However, the logic of the BRICS-bank system is for it to be based on China's currency. China has much the largest foreign exchange reserves and is more important in international trade. So far, the BRICS bank is set up with China having the biggest investment, but not an overly dominant one, and they have many grounds on which to cooperate with each other in the new bank's policy. It will be interesting to see if tensions develop between China, India and the other founding members.

China is far from offering an alternative to the US dollar in the world system, but it has challenged the status quo on investment policy, who gets funds and on what conditions. Of course, this is done China's interests, so that it can get access to raw materials, etc. However, the evidence suggests that this has also had more of a development effect than was the case with previous western-led investment.

All of this goes beyond the more narrow issue of which currency is a 'reserve currency', by which is usually meant being one of the currencies held in a central bank's foreign exchange reserves. The renminbi has only a minuscule proportion of reserves, but China's investment policy and its ability to offer (US dollar) funds has been much more important.
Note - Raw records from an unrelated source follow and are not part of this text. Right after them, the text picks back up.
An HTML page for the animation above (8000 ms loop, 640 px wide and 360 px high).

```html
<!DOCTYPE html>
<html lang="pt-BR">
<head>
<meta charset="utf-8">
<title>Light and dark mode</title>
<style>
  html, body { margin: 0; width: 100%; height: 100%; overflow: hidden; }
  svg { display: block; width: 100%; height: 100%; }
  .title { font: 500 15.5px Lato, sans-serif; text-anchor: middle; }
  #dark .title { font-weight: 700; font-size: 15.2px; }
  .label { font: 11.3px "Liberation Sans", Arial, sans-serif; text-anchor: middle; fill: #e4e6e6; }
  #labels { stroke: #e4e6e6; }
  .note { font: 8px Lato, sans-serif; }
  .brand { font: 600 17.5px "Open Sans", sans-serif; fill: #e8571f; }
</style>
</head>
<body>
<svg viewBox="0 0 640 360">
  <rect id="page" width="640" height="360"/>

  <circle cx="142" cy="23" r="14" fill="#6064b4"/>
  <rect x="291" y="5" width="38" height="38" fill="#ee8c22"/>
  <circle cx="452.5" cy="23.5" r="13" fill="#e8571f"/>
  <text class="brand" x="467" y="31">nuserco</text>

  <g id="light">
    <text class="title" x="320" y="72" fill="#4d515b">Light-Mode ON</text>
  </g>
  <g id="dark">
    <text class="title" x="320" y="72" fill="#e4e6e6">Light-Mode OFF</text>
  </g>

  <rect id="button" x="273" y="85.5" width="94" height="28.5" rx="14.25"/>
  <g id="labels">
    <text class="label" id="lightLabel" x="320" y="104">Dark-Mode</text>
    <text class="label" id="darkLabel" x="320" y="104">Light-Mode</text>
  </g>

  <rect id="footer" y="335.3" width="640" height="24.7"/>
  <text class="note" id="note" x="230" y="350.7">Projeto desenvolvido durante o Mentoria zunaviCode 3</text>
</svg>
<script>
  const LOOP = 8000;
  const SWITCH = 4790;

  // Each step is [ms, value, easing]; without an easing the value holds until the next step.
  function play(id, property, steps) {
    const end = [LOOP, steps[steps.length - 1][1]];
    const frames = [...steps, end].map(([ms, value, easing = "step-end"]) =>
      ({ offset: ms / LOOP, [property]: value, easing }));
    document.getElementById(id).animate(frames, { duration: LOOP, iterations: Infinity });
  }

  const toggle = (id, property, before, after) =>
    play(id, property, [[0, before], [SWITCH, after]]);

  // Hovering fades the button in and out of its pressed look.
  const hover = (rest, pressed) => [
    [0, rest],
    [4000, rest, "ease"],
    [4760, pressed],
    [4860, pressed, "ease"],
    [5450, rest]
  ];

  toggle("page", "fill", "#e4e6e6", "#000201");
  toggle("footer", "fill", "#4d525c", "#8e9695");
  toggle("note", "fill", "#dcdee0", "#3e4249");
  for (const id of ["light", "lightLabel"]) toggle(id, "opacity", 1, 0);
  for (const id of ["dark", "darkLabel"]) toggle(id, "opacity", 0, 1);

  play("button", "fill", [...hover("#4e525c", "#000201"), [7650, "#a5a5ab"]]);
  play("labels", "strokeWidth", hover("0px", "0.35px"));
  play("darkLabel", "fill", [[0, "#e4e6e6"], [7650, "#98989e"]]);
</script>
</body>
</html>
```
One of the ironies of how the global financial system works is that, at least up until now, financial crises have actually strengthened the financial position of the US. After all, they are providing the world's money! So, you should not count on a financial crisis to bring the system down by itself.

The imperialist countries need to maintain their financial (and other economic) privileges to keep welfare spending. But in a crisis, that becomes more difficult. So the ruling class in each of the powerful countries has a problem of implementing austerity while maintaining social peace, and support of imperialist policy. Unfortunately, this is not too difficult for them. The politics of workers in many countries is to blame 'immigrants' for putting demands on the welfare system, and that is why we have seen the rise of UKIP in the UK (together with xenophobic policies from the other parties) and worse in a number of other European countries.
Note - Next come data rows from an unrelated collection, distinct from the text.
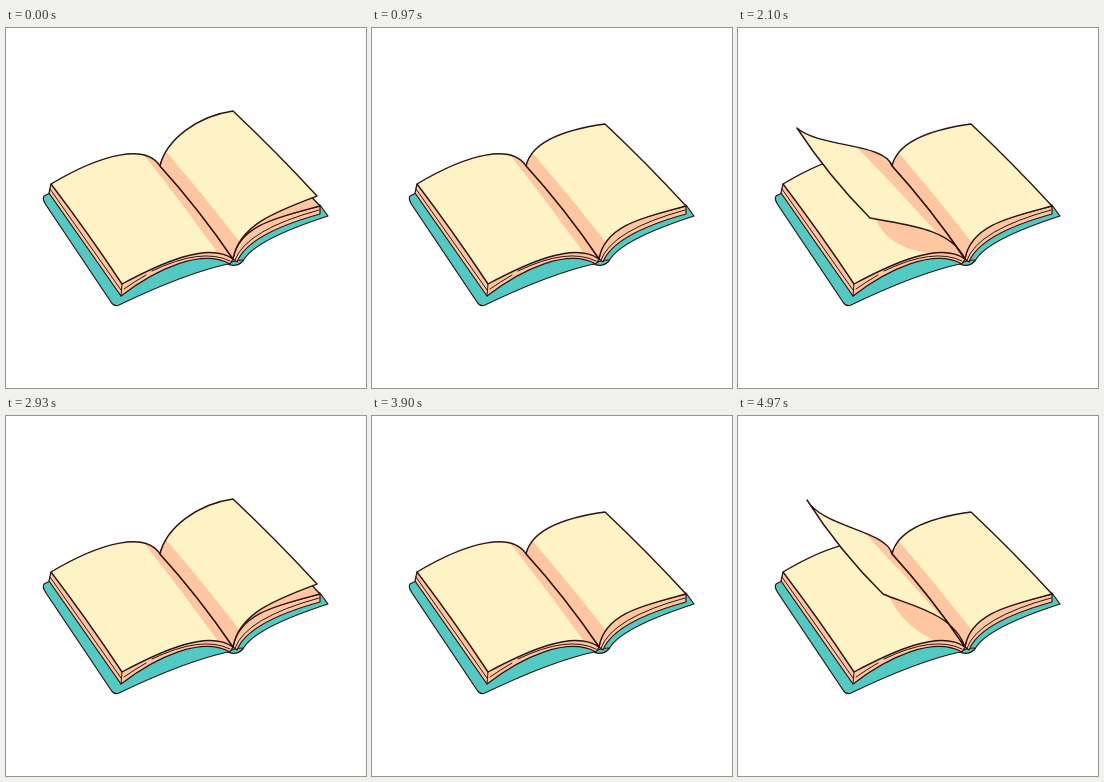
An HTML page with a canvas that plays this animation: 360x360 px, repeating every 5.03 s.

```html
<!DOCTYPE html>
<html lang="en">
<head>
<meta charset="utf-8">
<title>Turning pages</title>
<style>
html, body { margin: 0; width: 100%; height: 100%; overflow: hidden; background: #fff; }
canvas { display: block; }
</style>
</head>
<body>
<canvas id="stage" width="360" height="360"></canvas>
<script>
const ctx = document.getElementById('stage').getContext('2d');
const LOOP = 5030, CREAM = '#fdf3c4', PEACH = '#fec6a1', TEAL = '#52c9c2', INK = '#2e1212';
const TOP = [154, 138], FOOT = [227, 231], SPINE_BEND = [193, 181];
const TURN = 12, CYCLE = 18;

// Where the far and near corners of a page pass: step, far x, y, near x, y
const PATH = [
  [-1, 233, 96, 314, 178],
  [0, 227, 83, 311, 168],
  [3, 173, 41, 262, 116],
  [4, 144, 37, 222, 111],
  [7, 69, 84, 145, 178],
  [8, 59, 100, 132, 190],
  [TURN, 45, 156, 116, 256]
];

const add = (p, x, y) => [p[0] + x, p[1] + y];
const mix = (p, q, t) => p.map((v, i) => v + (q[i] - v) * t);

// Slope of the corner path at a key point
function slope(i, j) {
  const a = PATH[Math.max(i - 1, 0)], b = PATH[Math.min(i + 1, PATH.length - 1)];
  return (b[j] - a[j]) / (b[0] - a[0]);
}

// Smooth path through the key points
function corners(step) {
  let i = 0;
  while (i < PATH.length - 2 && PATH[i + 1][0] <= step) i++;
  const p = PATH[i], q = PATH[i + 1], h = q[0] - p[0], u = (step - p[0]) / h;
  const at = j => p[j] + (q[j] - p[j]) * u * u * (3 - 2 * u)
    + h * u * (1 - u) * ((1 - u) * slope(i, j) - u * slope(i + 1, j));
  return { far: [at(1), at(2)], near: [at(3), at(4)] };
}

function bezier(t, a, b, c, d) {
  const ab = mix(a, b, t), bc = mix(b, c, t), cd = mix(c, d, t);
  return mix(mix(ab, bc, t), mix(bc, cd, t), t);
}

function draw(path, fill, line, width = 1.4) {
  const shape = path instanceof Path2D ? path : new Path2D(path);
  if (fill) { ctx.fillStyle = fill; ctx.fill(shape); }
  if (line) { ctx.strokeStyle = line; ctx.lineWidth = width; ctx.stroke(shape); }
}

// The paper leaves the spine at an angle that swings over with the turn
function page(step, shadow) {
  const { far, near } = corners(step);
  const u = Math.max(step, 0) / TURN, lift = Math.sin(Math.PI * u);
  const farEdge = [add(TOP, 6 - 20 * u, -26 + 4 * u), add(far, -36 + 88 * u, 5 - 36 * u + 45 * lift), far];
  const nearEdge = [add(FOOT, 6 - 31 * u, -34 + 16 * u - 10 * lift), add(mix(near, FOOT, .4), -7, -10), near];
  const bend = add(mix(far, near, .5), 1 - 7 * lift, 6 * lift - 2);
  const outline = new Path2D(
    `M${TOP}C${farEdge}Q${bend} ${near}C${nearEdge[1]} ${nearEdge[0]} ${FOOT}Q${SPINE_BEND} ${TOP}Z`);

  const shade = .19 + .06 * u + .22 * Math.sin(Math.PI * u * u) ** 2;
  const a = bezier(shade, TOP, ...farEdge), b = bezier(shade * (1 - .3 * u), FOOT, ...nearEdge);
  const rim = bezier(shade / 2, TOP, ...farEdge);

  draw(outline, CREAM);
  ctx.save();
  ctx.clip(outline);
  draw(`M${TOP}L${rim}L${a}Q${add(mix(a, b, .5), 1, -1)} ${b}L${FOOT}Q${SPINE_BEND} ${TOP}Z`, PEACH);
  if (shadow) draw(shadow, PEACH);
  ctx.restore();
  draw(outline, null, INK);
}

function shadowRight(step) {
  const d = 3 - step, x = 288 + 31 * d, y = 144 + 8 * d;
  return `M${FOOT}L233 213Q${x / 4 + 174} ${166 + 11 * d} ${x} ${y}Q${x} ${y - 14} 222 100Z`;
}

function shadowLeft(step) {
  const { near } = corners(step);
  return `M${add(near, 6, 2)}Q${add(near, 20, 33)} 200 226L${FOOT}L200 195Z`;
}

function cover() {
  draw('M44 165L38 168Q36 171 40 177L105 274Q108 279 113 277Q180 245 222 236' +
    'Q230 240 237 233Q248 212 322 188L314 177L154 150Z', TEAL, INK, 1.2);
  draw('M222 236Q228 232 237 232', null, INK, 1.1);
  draw(`M45 156L43 165L115 268C150 241 196 220 224 236L${FOOT}L${TOP}Z`, PEACH, INK, 1.2);
  draw(`M314 178V186Q242 206 231 234L${FOOT}L234 200Z`, PEACH, INK, 1.2);
  draw('M44 161L115 262M116 256L115 268M118 261Q128 254 140 247' +
    'M146 243Q196 219 224 233M313 182Q240 202 229 232', null, INK, 1);
}

function render(time) {
  // Drawings are held on a 30 Hz grid
  const tick = Math.floor((Math.floor(time / 10) * 10 + 4) / (100 / 3));
  const step = (Math.ceil((tick + .2) / 2.43) - 1) % CYCLE;
  const turning = step < TURN;
  ctx.fillStyle = '#fff';
  ctx.fillRect(0, 0, 360, 360);
  ctx.lineJoin = ctx.lineCap = 'round';
  cover();
  page(-1, turning && step < 6 && shadowRight(step));
  page(TURN, turning && step > 5 && shadowLeft(step));
  if (turning) page(step);
}

const start = performance.now();
function frame() {
  render((performance.now() - start) % LOOP);
  requestAnimationFrame(frame);
}
frame();
</script>
</body>
</html>
```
Tony Norfield, 20 October 2014

John Smith said...

In your original article, each T-shirt maker earned '1.36 euros per day, based on a 10-12 hour day', so, let's say 13.6 euro cents per hour; and each machine produced 250 T-shirts per hour. We can safely assume one machinist per machine; helpers are also employed, typically at much lower wages, with one helper serving more than one machinist. If we conservatively assume one helper per machine, and that s/he is paid the same as the machinist, this means 27.2 euro cents per 250 T-shirts - i.e. a little over a tenth of a cent per T-shirt. The 77% pay increase won in November 2013 in the aftermath of the Rana Plaza disaster (which still leaves Bangladeshi garment workers' wages at one-fifth of what they need to achieve a living wage, according to the Asia Floor Wage Alliance) might raise the direct labour cost to a fifth of one cent per T-shirt. Of course, a similar calculation can be performed on the cost of raw materials and sewing machines, but neither of these are manufactured in Bangladesh, so we can safely say that, on the Der Spiegel figures used in your original article, Bangladeshi T-shirt makers actually receive far less than one euro cent per T-shirt.
250 T-shirts per hour works out at 14.4 seconds per shirt; a hellish work pace to keep up for a 10-12 hour day, and it's hard to imagine how this is enough time to hem the neck and sleeves and sew on a label. I therefore wonder whether there's some inaccuracies or missing details in the original Der Spiegel article. In any case, the T-shirt is about a simple as garments get; a lot more labour is required to produce tailored and be-buttoned garments, but then their mark-ups are higher still: the mark-up on the production cost (inc. shipping) of the Der Speigel T-shirt was 152%. Dan Duane estimates that a Bangladesh-made KP MacLane polo shirt, retailing in the USA for $175, generates a cool 718% mark-up on its cost of production, while a Herm├Ęs polo shirt retailing at $455 boasts a mark-up in excess of 1800% (see